Finding Pride in the 2016 Election, and Whatever Lies Beyond

Courtesy of Ariana DeBose
Courtesy of Ariana DeBose

Ariana DeBose originated the role of Bullet in Broadway's Hamilton.

Pride, by definition, is the feeling of deep pleasure/satisfaction derived from one's own accomplishments. It is also one of the seven deadly sins. The duality of the word is ironic; it's ongoing yet fleeting, overwhelming and wonderful or a means of defeat. Pride is tricky.

That aside, I've had many moments that I'm proud of. I am a bi-racial, lady-lovin', justice-seeking, rebel-rousing, OUT female who helped to create a musical that changed millions of minds. Hamilton arguably changed the art world — oh, hell, it changed the whole world as we know it! It wasn't that long ago that women couldn't be both OUT and a prominent member of the art community; a celebrity. I feel for women like Eva Le Gallienne and Tallulah Bankhead, who loved in secret (due to the social confines at the time) but publicly entertained the masses. They didn't get to stand in their truth the way I do, and by no fault of their own.

Courtesy of Ariana DeBose

I was also proud of the moment I told my mom I thought I had the capacity to love a man or a woman. I was 13, self-assured, an award-winning competitive dancer, an A/B student, and into every arts club known to man at school. I basically thought I knew everything. I'd say I probably had a healthy case of "golden child" syndrome, which I took great pride in. I was worried that my so-called "confession" would ruin all of that, then my mom surprised me. Her response? "OK, great!" In that moment she taught me the meaning of unconditional love. I was proud of us both; me for my courage to speak up and my mother for her open-mindedness. There's no sin in telling the truth.

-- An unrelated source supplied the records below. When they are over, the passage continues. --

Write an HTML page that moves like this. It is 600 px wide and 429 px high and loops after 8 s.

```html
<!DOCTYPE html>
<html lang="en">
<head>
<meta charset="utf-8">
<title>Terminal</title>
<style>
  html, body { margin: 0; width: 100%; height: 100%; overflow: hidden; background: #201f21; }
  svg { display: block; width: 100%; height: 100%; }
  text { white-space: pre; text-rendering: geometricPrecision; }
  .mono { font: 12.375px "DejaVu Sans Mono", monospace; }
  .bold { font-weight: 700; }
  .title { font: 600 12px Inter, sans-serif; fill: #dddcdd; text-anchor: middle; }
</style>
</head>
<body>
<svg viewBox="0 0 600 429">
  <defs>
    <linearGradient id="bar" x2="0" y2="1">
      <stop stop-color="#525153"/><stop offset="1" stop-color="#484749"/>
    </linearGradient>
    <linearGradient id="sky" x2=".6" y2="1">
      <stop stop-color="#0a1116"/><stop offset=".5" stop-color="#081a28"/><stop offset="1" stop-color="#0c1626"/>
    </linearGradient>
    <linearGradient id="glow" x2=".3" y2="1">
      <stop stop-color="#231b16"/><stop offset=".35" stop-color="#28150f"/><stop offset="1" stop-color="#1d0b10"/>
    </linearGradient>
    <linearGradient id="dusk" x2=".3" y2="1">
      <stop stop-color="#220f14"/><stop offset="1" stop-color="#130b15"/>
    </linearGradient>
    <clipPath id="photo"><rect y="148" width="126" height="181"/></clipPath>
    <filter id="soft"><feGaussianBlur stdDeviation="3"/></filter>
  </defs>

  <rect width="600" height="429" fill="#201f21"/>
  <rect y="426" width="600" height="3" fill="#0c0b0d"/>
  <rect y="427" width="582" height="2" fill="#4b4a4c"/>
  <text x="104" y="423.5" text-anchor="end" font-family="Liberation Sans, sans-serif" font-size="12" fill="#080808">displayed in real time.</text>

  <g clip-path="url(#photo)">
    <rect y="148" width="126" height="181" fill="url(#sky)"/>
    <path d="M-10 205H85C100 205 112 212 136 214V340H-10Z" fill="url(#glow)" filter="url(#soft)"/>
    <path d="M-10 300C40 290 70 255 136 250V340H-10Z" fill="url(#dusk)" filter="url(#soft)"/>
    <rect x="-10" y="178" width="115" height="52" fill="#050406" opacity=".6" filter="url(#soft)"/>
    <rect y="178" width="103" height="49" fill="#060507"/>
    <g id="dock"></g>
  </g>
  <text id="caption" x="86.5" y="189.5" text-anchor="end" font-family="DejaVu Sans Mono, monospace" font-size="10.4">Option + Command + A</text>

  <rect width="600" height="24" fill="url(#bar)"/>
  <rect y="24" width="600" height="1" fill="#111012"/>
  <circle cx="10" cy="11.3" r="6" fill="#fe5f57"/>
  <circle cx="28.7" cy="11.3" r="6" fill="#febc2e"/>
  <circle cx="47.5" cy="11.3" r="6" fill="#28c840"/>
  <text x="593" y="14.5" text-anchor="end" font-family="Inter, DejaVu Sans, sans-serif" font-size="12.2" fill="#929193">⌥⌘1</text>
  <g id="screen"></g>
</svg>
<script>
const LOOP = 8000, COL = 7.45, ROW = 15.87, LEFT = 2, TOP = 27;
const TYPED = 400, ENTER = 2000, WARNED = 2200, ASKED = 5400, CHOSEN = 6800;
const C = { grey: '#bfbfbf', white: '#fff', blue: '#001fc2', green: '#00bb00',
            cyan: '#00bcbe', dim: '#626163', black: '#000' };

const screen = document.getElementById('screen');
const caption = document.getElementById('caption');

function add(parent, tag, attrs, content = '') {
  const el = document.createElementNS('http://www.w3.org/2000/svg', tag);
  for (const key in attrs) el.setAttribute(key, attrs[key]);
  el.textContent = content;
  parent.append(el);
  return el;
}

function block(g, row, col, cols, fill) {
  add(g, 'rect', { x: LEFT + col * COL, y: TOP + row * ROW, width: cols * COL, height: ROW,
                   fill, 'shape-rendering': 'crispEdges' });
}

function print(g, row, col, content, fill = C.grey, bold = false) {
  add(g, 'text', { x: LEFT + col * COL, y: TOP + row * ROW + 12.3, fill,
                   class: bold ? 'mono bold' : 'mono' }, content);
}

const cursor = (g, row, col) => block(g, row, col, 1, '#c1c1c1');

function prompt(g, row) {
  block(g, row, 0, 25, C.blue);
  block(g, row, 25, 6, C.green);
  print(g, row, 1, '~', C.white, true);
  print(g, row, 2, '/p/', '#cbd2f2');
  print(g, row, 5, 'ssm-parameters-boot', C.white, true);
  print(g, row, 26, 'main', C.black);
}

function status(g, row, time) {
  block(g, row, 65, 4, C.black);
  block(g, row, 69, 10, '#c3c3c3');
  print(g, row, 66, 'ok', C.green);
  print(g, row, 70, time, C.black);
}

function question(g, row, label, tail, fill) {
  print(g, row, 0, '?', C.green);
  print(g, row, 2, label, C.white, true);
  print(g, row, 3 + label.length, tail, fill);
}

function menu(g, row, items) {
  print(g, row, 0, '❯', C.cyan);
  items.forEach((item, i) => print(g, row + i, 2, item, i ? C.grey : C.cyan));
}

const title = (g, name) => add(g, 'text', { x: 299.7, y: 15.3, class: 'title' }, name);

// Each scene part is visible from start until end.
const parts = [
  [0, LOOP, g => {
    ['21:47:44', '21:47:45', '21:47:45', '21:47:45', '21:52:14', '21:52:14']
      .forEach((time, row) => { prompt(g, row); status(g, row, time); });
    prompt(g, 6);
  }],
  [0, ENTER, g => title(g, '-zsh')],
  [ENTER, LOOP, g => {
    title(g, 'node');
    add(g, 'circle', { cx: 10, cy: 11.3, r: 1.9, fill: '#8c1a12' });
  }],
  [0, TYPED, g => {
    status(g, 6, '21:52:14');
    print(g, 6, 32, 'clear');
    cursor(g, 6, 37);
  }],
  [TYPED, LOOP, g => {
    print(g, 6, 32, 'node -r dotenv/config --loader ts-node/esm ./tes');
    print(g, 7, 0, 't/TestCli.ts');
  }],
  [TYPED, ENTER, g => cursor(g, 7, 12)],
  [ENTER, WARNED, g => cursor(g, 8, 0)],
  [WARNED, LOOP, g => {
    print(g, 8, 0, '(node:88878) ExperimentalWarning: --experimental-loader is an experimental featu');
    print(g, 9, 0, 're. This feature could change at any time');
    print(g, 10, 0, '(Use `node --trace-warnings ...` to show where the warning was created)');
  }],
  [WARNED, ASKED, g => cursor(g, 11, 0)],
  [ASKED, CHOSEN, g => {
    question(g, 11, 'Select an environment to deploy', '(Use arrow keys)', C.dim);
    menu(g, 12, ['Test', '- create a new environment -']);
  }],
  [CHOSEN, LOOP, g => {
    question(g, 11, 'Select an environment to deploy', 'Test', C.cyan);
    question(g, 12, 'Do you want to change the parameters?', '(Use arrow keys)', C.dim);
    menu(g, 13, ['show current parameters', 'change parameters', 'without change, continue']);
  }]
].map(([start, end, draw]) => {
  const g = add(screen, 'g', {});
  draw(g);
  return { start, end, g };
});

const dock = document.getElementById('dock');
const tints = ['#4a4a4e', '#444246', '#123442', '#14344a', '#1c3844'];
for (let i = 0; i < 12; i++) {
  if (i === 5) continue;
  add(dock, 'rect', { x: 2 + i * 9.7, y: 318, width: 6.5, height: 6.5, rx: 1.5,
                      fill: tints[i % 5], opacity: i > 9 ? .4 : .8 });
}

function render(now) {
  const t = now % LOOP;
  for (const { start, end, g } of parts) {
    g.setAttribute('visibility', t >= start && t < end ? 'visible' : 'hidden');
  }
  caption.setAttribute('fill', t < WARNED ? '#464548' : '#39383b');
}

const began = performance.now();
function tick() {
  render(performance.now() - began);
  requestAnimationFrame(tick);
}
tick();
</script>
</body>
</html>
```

There is a sense of zen in the duality of pride, and I think all those who stand in their truth feel that.

Now this next one may sound odd, but Election Night 2016 was a moment of immense disappointment and total pride for me. I had the privilege to watch the results with David Boies, the man who won the Supreme Court case to strike down Prop 8 and legalize same-sex marriage. As the final tally came in and my face began to crumble along with my American pride, I turned to David and asked, "How did this happen?" David explained quite a few things to me, but what struck me most was, "Women didn't get out and vote." I was numb. OF ALL THE ELECTIONS. He went on to say, "The future is female. When the women of this country band together and find the common ground amongst them, there will be a reckoning — a female revolution." In that moment he seemed like a prophet.

As I listened to him, my disappointment turned to pride, for I realized I am the future, I am America. My brown, singin', dancin', lady lovin' ass is AMERICA and I am so proud of who I am, what I stand for, and all I've accomplished so far. So now, I look for that common ground in all I do or take on. My mom and I found it when I was 13, so it can be done. There is a sense of zen in the duality of pride, and I think all those who stand in their truth feel that. But it's my perspective on the word that makes all the difference, which includes counting my blessings and knowing that pride can be felt in the strangest of moments. And while I am proud of so many moments in my life, I know my journey with pride has only just begun.